Under the English law principle of unjust enrichment a claimant can seek a restitutionary remedy in circumstances where it can be shown that the defendant was enriched at the claimant’s expense, that such enrichment was unjust and that there is no specific defence available to the defendant. This important and long‑standing principle offers an alternative to seeking compensatory damages, instead enabling a claimant to recover the relevant enrichment. However, the question of whether a defendant has in fact been unjustly enriched can be complex, particularly in circumstances where it appears the enrichment was no more than an “incidental benefit”, as the Court of Appeal’s recent decision in TFL Management Services v Lloyds Bank demonstrates.

The decision arose out of a dispute over unpaid commissions between three companies: the assignor of two agreements, the assignee, and the ultimate debtor under the agreements. The assignee brought proceedings against the debtor, but in the Court of Appeal it was held that the assignee was only entitled to commissions under one agreement, the right to commissions under the second agreement having been retained by the assignor. The Court of Appeal acknowledged that the assignor may wish to bring proceedings against the debtor in relation to those commissions and the assignor did so, ultimately settling its claim for over £1.18 million, which was recovered by the defendant bank under the terms of a debenture. The assignee contended that throughout the proceedings, the bank and the assignee had mistakenly believed that the benefit of both agreements had been assigned, with the result that the assignee had incurred legal costs in the litigation, which in turn conferred a valuable benefit on the bank.

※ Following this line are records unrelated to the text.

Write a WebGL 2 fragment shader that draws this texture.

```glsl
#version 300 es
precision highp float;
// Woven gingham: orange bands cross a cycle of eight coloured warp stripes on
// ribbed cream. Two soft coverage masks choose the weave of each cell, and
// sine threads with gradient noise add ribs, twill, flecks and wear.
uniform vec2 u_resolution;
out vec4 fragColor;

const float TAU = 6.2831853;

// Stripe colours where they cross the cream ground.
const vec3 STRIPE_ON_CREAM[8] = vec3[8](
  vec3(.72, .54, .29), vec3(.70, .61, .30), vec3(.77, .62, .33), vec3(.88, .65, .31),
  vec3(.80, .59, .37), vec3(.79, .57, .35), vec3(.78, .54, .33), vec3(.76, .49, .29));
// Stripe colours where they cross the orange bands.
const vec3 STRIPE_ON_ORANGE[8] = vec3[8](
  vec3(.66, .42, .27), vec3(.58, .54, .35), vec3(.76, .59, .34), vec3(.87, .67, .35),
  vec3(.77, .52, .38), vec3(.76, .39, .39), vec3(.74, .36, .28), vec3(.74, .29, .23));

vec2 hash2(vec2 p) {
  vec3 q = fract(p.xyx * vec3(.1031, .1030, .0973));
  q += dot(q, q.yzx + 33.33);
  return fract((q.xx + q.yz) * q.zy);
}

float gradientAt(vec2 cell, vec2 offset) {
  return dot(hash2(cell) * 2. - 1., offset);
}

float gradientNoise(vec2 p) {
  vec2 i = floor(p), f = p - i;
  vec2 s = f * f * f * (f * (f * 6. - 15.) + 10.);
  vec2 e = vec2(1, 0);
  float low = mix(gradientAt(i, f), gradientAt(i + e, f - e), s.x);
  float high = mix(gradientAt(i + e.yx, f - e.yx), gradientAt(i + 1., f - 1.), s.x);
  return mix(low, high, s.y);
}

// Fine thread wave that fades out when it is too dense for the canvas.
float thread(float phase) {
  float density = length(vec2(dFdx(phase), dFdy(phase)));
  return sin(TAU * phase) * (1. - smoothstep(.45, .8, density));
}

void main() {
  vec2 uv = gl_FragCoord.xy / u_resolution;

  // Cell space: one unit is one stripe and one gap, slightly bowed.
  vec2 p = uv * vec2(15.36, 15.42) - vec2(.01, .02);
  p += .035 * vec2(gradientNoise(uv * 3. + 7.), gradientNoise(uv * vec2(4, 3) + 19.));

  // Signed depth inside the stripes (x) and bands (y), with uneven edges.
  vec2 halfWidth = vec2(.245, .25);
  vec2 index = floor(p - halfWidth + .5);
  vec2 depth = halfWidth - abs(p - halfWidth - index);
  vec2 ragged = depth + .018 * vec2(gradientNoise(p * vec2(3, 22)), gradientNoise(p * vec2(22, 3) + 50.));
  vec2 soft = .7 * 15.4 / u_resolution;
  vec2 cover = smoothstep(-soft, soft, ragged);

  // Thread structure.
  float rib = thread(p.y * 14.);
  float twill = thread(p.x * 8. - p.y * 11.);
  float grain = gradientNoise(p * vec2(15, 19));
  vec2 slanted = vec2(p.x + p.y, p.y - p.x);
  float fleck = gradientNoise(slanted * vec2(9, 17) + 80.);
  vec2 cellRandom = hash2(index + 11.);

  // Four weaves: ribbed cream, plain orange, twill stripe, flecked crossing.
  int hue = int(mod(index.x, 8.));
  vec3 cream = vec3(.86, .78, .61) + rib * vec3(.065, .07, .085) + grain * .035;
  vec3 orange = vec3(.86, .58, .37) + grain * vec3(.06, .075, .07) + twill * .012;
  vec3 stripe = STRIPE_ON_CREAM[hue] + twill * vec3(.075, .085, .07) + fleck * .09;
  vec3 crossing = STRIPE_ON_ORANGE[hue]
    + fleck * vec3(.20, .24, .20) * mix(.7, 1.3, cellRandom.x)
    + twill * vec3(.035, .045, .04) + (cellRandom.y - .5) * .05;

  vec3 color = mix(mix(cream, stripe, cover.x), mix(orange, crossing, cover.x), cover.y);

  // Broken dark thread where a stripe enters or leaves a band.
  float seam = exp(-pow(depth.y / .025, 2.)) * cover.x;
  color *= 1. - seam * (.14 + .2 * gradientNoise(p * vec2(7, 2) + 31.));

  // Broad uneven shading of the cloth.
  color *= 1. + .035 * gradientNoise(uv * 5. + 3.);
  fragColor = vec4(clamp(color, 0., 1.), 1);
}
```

It was therefore contended that the bank had been unjustly enriched at the assignee’s expense. However, at first instance it was held that any enrichment conferred on the bank as a result of the litigation was an “incidental benefit” and could not form the basis of a claim for unjust enrichment. Therefore the claim was struck out. The assignee appealed.

The Court of Appeal noted that, although academic writers have acknowledged a concept which precludes recovery in a claim for unjust enrichment of benefits which have been incidentally conferred on a defendant by a claimant acting in his own self‑interest, there are no clear authorities which support the existence of such a rule. In this case the Court was therefore being invited to formulate such a rule for the first time. Although various cases could be put forward which appeared to give some support to the concept, they could also be explained by reference to the traditional requirements of a claim for unjust enrichment. Holding that there was no reason to consider that those traditional requirements were inadequate, the Court of Appeal therefore refused to formulate a general “incidental benefits” exception, holding that any such rule was too unclear both as to its formulation and its conceptual basis to form a secure foundation on which to strike out the action in this case.

It is important to remember that this decision was reached in the context of an application for a strike out, and the Court of Appeal’s refusal to formulate a rule that incidental benefits cannot form the basis of a claim for unjust enrichment is therefore not the end of the story. Nevertheless, on the basis of this decision it would be advisable for a defendant to argue that a claim for unjust enrichment should fail on the basis that it does not fulfil one of the traditional requirements, rather than seeking to rely on academic arguments as to incidental benefits.

TFL Management Services Ltd v Lloyds Bank Plc [2013] EWCA Civ 1415